I've attached a screenshot of my current city, which hasn't gone as I'd hoped. I've been using this city to experiment with different layouts, which is why the city is an ugly mess. The roads don't make sense, and the zones are all jumbled. I began with flattened terrain and the hard difficulty level, where you start with a $10,000 loan. I kept taking out more loans to build the city and didn't start making a profit until the second or third year, which also coincided with a tax hike to about 10%. It took another couple of years before I could provide every civic service and I could gradually reduce taxes to their current level of 5% on all zones. The year is now 1921, the city has a population 250,000, collects about $120,000 a year in taxes , and has an annual budget surplus of $60,000. Traffic, believe it or not, is mostly under control, with very few tiles actually being congested. You'll notice that I still have three outstanding loans. Two were to expand the city beyond what the annual surplus could afford, and one was to rebuild sections that had been destroyed when an earthquake snaked its way through the city. (Earthquake resistance and retrofitting doesn't help when an earthquake creates a rift.)
So loans are nothing to fear. The fact that you start with a loan on the hard difficulty level is the developer's way of hinting that you can make money faster than you have to repay the loan. I would suggest starting a couple of cities on hard and seeing if you can make it to a healthy surplus without getting kicked out of office.
Once you lose your fear of loans, hopefully you will no longer need to mess with the tax rates to raise funds.
The key to understanding loans is that you must spend the money on something that makes money. If you borrow $10,000, your annual repayment is $1,200 is for ten years. As long as you can spend that $10,000 in such a way that you generate more than $1,200 in income, you will be able to service the loan, and any additional income you make is gravy.
Looking at your city, I see that you build a lot of parks--which is good. Your tax revenue will be hampered by your lack of growth because your land values won't go above medium until your neighbourhood is using significantly more land. It's a catch-22: to make money, you need to expand; to expand, you need to have money. It's a problem that's solved by loans. Your subway and rail network looks nice, but the cost is probably strangling your budget--not just the stations, but the subway tunnels probably cost you more in maintenance than all your roads and rails put together.
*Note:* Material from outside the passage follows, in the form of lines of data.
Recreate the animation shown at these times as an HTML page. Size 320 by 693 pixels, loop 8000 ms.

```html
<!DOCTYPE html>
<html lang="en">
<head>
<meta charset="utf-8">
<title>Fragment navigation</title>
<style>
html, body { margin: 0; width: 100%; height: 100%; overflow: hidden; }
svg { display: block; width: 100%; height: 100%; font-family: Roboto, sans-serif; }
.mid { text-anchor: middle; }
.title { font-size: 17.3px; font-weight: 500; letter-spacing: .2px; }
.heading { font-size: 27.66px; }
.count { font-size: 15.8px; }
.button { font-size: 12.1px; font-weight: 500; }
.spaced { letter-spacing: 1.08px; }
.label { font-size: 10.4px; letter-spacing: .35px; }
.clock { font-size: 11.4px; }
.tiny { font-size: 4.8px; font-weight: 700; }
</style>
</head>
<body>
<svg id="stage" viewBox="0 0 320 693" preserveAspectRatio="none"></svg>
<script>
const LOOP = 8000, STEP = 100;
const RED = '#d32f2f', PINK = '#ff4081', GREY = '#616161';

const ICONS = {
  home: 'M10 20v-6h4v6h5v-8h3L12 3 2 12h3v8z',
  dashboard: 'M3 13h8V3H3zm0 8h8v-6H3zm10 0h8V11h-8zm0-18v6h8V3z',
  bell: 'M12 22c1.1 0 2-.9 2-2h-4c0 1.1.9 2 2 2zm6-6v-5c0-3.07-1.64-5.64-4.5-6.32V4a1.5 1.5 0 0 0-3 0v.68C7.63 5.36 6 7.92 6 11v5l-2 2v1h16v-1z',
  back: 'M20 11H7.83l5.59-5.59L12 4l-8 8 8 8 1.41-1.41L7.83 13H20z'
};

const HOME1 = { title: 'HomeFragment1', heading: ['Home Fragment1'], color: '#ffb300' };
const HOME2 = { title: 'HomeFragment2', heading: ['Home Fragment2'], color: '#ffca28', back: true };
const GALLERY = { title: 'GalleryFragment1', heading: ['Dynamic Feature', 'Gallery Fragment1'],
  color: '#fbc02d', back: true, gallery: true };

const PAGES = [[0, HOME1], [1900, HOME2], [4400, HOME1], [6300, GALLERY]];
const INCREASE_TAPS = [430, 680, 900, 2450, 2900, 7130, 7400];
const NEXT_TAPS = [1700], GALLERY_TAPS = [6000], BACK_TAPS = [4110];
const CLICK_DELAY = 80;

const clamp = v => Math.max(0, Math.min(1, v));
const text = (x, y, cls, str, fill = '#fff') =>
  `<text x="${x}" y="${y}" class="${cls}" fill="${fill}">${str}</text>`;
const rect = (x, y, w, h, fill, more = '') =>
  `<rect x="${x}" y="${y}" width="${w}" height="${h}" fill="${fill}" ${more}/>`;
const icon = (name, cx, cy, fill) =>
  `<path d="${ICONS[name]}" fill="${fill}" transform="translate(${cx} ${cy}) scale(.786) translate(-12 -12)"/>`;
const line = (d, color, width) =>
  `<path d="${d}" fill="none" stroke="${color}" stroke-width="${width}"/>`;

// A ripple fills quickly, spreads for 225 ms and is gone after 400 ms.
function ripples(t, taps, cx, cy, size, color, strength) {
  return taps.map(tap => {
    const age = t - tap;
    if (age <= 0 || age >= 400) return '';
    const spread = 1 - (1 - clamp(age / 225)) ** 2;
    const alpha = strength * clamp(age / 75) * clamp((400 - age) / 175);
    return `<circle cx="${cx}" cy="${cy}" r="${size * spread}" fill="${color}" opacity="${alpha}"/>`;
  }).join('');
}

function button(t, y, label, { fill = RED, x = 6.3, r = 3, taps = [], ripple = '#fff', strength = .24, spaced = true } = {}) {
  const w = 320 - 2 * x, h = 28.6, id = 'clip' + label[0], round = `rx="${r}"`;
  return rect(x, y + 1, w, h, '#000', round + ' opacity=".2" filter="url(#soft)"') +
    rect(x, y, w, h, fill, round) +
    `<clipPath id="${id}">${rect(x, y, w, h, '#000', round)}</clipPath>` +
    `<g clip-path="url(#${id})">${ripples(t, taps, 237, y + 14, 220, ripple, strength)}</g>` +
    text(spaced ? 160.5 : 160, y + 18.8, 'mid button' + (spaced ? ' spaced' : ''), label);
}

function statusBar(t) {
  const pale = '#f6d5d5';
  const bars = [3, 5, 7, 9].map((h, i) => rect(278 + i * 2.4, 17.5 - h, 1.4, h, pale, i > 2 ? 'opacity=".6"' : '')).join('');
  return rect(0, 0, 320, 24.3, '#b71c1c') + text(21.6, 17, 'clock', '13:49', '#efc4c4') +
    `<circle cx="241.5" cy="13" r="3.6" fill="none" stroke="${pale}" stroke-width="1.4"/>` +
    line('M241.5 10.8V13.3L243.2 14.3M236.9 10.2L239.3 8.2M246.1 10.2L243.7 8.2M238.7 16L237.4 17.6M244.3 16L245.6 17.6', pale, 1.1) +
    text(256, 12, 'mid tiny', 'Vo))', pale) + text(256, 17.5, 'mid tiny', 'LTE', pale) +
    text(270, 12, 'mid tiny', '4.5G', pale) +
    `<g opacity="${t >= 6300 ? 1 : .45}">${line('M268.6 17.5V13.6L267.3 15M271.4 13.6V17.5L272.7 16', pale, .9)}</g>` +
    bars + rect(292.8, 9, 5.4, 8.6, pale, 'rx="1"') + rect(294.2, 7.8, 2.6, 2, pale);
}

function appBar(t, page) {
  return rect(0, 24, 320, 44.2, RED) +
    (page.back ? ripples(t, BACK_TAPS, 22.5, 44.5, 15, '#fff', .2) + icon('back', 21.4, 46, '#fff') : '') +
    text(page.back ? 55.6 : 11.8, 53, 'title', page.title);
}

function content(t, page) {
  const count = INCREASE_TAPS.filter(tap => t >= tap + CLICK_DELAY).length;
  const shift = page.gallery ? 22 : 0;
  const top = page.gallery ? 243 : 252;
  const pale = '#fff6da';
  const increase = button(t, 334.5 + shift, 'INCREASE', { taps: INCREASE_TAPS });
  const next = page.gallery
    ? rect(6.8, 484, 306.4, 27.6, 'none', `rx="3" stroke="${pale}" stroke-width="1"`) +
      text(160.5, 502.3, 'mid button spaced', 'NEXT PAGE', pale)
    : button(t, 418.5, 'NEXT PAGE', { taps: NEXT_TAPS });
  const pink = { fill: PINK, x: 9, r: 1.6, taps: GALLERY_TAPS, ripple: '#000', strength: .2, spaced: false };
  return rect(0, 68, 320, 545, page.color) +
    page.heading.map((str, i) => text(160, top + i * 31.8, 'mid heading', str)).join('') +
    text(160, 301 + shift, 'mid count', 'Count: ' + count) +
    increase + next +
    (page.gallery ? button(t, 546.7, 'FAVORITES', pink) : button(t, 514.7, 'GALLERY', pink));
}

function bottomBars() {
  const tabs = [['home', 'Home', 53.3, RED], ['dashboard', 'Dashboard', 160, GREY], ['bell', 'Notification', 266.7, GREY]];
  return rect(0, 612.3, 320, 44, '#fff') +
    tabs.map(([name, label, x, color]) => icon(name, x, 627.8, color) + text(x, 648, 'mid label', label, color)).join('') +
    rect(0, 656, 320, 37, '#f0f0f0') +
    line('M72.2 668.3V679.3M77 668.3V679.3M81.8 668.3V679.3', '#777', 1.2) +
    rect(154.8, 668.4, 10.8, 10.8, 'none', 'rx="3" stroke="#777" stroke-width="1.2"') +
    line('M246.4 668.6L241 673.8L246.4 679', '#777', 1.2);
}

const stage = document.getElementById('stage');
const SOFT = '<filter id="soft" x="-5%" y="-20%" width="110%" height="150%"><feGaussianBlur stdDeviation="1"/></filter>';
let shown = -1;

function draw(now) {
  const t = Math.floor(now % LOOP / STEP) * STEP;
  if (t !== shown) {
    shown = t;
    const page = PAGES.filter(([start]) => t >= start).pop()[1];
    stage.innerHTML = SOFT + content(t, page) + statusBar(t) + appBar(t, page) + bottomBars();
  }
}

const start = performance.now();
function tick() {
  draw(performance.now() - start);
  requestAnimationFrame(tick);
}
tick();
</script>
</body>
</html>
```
It takes a rich city to afford a luxury transit system, and the subway is the king of transit systems. It might be the first mass transit option that becomes available, but because of the cost, it should be the last one you build.